A.    Catholic Reformation = before 1517 (95 Theses) religious fervor; Counter Reformation = after 1540s within the Catholic church

B.   Council of Trent

1.    attempt to reform & reconcile with Protestants

2.    Luther/Calvinists insist on Scriptural discussion only

3.    Charles V didn’t want to anger German princes and lose land (remember Peace at Augsburg where German princes decide faith of their area)

4.    Similarly, France works against Catholics & Lutherans reconciliation because religious division kept Germany busted up and weak

5.    Question – council or pope, who’s the higher authority?  Basically, the pope wins b/c the council still needed the pope’s approval

6.    Outcomes

a.    scripture and tradition are the authority

b.    7 sacraments are upheld

c.    transubstantiation upheld (these 3 are regular Catholicism, anti-Lutheran)

d.    clergy must reside in district they’re appointed (no absenteeism)

e.    no pluralism, simony, indulgences, concubines

f.     must go to seminary, study preaching, instruct the laity

g.    need a witness in marriages to avoid confusion (these 4 are new)

V.            New Things

A.    The Ursuline – nuns educate women, help poor, teach girls/women (they hold cradle of Christianity)

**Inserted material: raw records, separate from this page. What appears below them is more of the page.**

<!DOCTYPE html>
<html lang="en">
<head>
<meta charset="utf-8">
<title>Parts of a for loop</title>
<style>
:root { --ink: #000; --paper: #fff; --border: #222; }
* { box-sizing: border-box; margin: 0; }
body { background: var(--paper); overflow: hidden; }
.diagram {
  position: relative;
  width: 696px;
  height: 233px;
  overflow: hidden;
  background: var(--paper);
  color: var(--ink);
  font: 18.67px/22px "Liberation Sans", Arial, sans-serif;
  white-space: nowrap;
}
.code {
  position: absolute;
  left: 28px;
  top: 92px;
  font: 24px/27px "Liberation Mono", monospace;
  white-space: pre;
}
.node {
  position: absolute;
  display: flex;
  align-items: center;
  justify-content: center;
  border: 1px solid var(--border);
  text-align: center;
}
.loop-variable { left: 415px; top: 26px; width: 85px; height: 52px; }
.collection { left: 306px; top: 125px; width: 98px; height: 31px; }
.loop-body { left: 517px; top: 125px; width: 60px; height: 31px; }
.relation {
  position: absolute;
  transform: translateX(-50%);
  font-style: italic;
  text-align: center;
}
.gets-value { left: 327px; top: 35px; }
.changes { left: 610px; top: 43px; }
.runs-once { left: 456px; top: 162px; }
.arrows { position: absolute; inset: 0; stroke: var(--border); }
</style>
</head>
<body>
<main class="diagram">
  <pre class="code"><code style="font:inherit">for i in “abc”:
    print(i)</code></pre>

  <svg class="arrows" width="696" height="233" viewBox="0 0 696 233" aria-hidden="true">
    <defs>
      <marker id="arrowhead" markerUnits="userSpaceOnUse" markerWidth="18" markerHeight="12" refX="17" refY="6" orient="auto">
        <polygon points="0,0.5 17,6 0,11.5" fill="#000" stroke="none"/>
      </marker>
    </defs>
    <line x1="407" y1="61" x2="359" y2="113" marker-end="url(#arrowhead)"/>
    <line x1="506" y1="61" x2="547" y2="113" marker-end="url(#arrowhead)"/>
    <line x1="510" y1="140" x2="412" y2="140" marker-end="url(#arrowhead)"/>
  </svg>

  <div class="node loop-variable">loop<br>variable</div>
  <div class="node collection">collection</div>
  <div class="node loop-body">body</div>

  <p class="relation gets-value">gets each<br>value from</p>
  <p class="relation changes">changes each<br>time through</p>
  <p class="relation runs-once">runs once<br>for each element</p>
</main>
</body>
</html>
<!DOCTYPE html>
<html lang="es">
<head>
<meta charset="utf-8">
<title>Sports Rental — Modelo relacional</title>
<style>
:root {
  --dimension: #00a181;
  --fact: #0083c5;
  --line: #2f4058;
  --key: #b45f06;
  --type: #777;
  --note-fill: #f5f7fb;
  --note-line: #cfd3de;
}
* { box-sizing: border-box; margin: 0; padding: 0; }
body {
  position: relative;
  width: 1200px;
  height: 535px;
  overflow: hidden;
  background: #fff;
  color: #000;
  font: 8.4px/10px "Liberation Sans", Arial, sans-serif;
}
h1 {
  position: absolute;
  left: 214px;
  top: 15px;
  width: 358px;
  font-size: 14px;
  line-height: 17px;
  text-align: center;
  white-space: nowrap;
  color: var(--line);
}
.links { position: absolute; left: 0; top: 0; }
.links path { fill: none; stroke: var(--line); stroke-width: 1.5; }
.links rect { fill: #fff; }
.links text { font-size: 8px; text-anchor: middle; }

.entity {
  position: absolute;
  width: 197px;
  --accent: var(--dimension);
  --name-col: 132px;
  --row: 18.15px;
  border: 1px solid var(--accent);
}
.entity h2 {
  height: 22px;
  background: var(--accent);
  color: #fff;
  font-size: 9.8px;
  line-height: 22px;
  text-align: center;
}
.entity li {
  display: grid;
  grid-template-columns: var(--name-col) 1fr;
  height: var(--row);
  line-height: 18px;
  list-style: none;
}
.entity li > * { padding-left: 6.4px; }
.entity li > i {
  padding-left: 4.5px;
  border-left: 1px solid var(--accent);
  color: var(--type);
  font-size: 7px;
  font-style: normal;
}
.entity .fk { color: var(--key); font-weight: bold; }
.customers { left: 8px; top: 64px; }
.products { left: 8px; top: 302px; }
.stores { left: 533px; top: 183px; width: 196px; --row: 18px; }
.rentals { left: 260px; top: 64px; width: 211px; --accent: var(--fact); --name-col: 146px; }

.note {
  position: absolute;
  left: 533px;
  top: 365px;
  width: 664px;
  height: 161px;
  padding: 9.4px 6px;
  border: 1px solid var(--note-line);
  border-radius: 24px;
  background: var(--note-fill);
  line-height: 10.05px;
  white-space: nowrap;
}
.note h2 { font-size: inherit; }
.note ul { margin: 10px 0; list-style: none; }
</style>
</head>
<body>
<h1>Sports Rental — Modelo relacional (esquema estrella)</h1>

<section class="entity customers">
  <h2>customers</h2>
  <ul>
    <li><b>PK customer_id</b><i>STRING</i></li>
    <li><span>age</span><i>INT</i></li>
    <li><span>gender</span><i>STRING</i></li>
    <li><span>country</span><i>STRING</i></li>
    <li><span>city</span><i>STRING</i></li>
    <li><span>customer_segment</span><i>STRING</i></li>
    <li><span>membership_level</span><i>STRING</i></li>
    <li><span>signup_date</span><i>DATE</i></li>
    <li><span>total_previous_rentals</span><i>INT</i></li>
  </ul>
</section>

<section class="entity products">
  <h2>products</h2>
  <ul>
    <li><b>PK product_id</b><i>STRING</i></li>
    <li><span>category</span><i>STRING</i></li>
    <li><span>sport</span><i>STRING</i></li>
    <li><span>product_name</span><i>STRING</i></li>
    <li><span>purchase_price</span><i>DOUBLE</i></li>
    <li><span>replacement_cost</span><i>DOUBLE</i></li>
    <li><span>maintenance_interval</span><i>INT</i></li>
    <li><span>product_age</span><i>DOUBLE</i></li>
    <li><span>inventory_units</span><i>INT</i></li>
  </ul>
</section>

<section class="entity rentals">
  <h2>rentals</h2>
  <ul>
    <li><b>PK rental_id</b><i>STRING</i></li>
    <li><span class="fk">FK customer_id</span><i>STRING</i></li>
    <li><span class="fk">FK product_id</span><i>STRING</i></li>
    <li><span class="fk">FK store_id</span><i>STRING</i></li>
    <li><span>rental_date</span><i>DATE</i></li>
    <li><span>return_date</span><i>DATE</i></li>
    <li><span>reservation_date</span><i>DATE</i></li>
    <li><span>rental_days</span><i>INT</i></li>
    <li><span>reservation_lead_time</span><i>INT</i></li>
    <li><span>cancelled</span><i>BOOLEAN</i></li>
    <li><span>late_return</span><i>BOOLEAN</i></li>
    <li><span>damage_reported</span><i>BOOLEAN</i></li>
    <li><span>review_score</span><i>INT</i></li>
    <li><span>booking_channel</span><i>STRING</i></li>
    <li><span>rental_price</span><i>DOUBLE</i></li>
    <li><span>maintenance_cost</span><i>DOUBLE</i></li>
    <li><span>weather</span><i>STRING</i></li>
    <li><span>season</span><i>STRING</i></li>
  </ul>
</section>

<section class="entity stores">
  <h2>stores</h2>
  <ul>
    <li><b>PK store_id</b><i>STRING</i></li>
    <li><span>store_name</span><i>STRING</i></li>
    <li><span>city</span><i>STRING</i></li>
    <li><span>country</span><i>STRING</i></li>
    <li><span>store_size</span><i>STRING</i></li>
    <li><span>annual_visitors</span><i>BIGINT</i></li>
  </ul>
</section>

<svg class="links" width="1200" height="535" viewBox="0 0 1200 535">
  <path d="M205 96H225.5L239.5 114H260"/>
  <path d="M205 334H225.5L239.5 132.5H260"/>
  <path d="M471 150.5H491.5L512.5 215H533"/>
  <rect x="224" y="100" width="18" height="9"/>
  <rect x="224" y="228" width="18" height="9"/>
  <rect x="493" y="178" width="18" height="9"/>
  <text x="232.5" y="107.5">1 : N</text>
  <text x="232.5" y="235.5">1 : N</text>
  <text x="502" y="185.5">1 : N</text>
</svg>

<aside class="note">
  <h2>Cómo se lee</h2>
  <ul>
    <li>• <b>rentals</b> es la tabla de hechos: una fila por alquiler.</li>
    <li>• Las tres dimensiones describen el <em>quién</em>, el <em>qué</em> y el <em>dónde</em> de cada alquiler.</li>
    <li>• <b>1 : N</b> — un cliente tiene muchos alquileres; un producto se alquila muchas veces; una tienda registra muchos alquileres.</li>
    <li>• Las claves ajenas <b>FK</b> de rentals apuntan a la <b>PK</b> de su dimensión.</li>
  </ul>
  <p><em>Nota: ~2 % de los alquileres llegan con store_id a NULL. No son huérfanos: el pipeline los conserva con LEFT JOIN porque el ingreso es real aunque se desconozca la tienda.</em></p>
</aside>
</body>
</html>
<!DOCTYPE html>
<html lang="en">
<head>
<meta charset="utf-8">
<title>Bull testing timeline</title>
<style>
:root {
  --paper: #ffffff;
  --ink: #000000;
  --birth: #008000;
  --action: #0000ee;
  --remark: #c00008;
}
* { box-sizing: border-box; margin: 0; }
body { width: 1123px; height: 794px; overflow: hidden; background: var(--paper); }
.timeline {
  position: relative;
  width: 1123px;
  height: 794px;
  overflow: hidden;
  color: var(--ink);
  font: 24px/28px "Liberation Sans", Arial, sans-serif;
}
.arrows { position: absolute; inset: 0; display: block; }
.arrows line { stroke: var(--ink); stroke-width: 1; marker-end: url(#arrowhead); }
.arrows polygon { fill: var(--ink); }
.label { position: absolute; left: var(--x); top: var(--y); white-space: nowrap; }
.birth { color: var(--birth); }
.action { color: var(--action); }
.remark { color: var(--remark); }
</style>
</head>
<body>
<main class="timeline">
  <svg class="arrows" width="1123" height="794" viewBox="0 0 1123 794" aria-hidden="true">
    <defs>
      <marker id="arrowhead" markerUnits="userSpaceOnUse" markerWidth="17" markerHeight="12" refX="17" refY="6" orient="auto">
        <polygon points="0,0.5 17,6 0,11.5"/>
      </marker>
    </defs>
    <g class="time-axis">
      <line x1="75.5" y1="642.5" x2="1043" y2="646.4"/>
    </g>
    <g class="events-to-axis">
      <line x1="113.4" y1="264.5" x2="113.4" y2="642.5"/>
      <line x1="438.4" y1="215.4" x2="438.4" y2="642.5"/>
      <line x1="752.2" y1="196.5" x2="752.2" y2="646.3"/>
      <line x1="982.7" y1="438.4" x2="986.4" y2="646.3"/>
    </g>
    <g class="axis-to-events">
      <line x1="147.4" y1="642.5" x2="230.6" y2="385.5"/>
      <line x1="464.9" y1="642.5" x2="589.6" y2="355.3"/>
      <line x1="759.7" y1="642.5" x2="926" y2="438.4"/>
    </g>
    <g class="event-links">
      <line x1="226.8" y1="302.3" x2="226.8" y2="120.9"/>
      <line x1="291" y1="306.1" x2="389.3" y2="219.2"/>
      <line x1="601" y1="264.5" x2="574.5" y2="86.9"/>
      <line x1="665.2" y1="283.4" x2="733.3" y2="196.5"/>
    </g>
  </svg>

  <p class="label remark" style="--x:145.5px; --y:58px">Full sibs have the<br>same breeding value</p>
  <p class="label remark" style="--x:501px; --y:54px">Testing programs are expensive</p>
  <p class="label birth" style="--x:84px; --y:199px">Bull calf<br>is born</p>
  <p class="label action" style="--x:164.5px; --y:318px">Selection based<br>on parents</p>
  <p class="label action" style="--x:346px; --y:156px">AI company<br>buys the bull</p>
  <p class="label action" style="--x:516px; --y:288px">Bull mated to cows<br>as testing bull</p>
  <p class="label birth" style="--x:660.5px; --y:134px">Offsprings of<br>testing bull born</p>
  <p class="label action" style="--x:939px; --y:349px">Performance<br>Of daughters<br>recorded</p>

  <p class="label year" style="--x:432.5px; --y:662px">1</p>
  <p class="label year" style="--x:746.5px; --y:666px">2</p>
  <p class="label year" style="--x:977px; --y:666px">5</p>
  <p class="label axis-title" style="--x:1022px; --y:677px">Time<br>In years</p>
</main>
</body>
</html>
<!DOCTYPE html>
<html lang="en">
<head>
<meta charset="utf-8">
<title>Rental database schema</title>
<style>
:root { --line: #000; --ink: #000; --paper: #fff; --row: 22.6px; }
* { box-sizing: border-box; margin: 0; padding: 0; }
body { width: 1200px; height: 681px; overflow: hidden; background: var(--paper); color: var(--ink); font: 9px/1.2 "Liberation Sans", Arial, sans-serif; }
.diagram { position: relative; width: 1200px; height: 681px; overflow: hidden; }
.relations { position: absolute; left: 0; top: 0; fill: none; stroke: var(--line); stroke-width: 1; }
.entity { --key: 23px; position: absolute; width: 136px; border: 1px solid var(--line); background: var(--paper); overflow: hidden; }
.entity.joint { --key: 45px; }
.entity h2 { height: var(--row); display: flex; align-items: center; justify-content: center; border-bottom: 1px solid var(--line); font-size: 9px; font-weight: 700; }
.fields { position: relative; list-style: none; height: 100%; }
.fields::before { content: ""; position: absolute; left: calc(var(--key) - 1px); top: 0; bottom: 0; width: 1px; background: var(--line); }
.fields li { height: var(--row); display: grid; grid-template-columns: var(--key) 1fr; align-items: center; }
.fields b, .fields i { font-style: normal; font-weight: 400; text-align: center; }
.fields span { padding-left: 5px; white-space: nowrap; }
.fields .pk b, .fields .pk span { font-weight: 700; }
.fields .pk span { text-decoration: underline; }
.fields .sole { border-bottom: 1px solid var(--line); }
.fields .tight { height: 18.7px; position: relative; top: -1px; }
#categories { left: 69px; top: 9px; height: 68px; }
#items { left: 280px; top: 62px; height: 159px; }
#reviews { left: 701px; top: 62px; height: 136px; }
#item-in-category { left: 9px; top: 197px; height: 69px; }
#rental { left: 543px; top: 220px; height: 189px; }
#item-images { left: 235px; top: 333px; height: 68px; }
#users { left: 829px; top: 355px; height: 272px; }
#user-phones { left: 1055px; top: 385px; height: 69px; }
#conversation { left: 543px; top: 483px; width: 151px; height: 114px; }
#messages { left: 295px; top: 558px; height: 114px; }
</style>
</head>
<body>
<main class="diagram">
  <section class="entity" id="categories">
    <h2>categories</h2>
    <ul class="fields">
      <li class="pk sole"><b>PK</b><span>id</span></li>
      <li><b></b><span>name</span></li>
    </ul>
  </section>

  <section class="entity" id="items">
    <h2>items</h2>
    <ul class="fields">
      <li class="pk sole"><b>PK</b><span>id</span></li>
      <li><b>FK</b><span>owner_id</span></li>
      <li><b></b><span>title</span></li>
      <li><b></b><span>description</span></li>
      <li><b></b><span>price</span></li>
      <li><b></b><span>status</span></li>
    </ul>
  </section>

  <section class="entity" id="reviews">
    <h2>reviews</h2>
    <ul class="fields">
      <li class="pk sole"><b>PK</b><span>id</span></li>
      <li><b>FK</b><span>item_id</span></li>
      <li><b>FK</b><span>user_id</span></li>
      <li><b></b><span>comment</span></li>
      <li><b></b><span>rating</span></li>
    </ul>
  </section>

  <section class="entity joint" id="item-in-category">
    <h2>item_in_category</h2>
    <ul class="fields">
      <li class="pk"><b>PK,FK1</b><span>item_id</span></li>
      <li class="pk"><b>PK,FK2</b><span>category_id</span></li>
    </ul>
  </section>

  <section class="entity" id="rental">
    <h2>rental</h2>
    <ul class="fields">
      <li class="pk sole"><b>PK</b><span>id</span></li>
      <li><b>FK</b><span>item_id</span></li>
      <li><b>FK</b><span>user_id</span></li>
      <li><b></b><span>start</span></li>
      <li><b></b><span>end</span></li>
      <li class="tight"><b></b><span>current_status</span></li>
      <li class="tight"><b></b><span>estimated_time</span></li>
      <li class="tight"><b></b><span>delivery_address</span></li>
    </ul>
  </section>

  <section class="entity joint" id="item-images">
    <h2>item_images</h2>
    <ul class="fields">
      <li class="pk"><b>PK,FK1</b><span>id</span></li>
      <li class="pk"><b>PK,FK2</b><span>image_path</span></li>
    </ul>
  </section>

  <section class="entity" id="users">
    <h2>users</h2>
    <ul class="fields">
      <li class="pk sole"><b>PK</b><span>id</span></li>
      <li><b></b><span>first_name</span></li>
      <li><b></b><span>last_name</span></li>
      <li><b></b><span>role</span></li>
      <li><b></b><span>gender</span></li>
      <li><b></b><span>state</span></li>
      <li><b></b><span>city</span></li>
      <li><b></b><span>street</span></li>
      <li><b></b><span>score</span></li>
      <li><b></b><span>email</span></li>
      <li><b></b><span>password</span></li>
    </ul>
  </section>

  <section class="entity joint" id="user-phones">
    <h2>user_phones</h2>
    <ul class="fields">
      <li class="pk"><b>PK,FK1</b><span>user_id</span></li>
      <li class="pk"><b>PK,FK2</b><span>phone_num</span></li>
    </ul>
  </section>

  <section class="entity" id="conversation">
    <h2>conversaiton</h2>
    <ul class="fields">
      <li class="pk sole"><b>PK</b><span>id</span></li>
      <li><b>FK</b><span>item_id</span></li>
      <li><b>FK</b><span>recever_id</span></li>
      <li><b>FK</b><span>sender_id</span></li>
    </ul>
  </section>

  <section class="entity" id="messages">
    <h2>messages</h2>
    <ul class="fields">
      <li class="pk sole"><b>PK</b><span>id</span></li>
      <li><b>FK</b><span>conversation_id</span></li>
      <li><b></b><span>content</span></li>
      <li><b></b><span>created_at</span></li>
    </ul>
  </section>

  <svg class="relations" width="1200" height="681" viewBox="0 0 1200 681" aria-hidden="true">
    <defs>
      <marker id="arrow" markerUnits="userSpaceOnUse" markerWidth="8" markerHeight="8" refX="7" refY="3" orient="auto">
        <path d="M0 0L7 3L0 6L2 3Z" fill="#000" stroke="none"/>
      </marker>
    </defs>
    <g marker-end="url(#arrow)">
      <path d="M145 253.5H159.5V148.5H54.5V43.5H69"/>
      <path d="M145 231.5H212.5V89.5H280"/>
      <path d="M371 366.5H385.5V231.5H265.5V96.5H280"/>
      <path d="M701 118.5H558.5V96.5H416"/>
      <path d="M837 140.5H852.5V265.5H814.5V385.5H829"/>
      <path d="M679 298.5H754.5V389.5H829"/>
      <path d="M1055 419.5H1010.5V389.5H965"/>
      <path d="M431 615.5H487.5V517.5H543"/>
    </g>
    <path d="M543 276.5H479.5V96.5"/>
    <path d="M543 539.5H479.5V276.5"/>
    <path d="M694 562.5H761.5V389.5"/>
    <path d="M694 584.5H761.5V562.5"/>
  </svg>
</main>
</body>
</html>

B.    Jesuits – missionaries of the pope who spread Catholicism to the four corners of the earth; they live lives of poverty, chastity, simplicity; they were very successful missionaries

C.    Holy Office – Roman Inquisition ferrets out non-Catholics in Rome; ruthless tactics were used such as hearsay being okay, no habeas corpus, torture techniques; though brutal, it was successful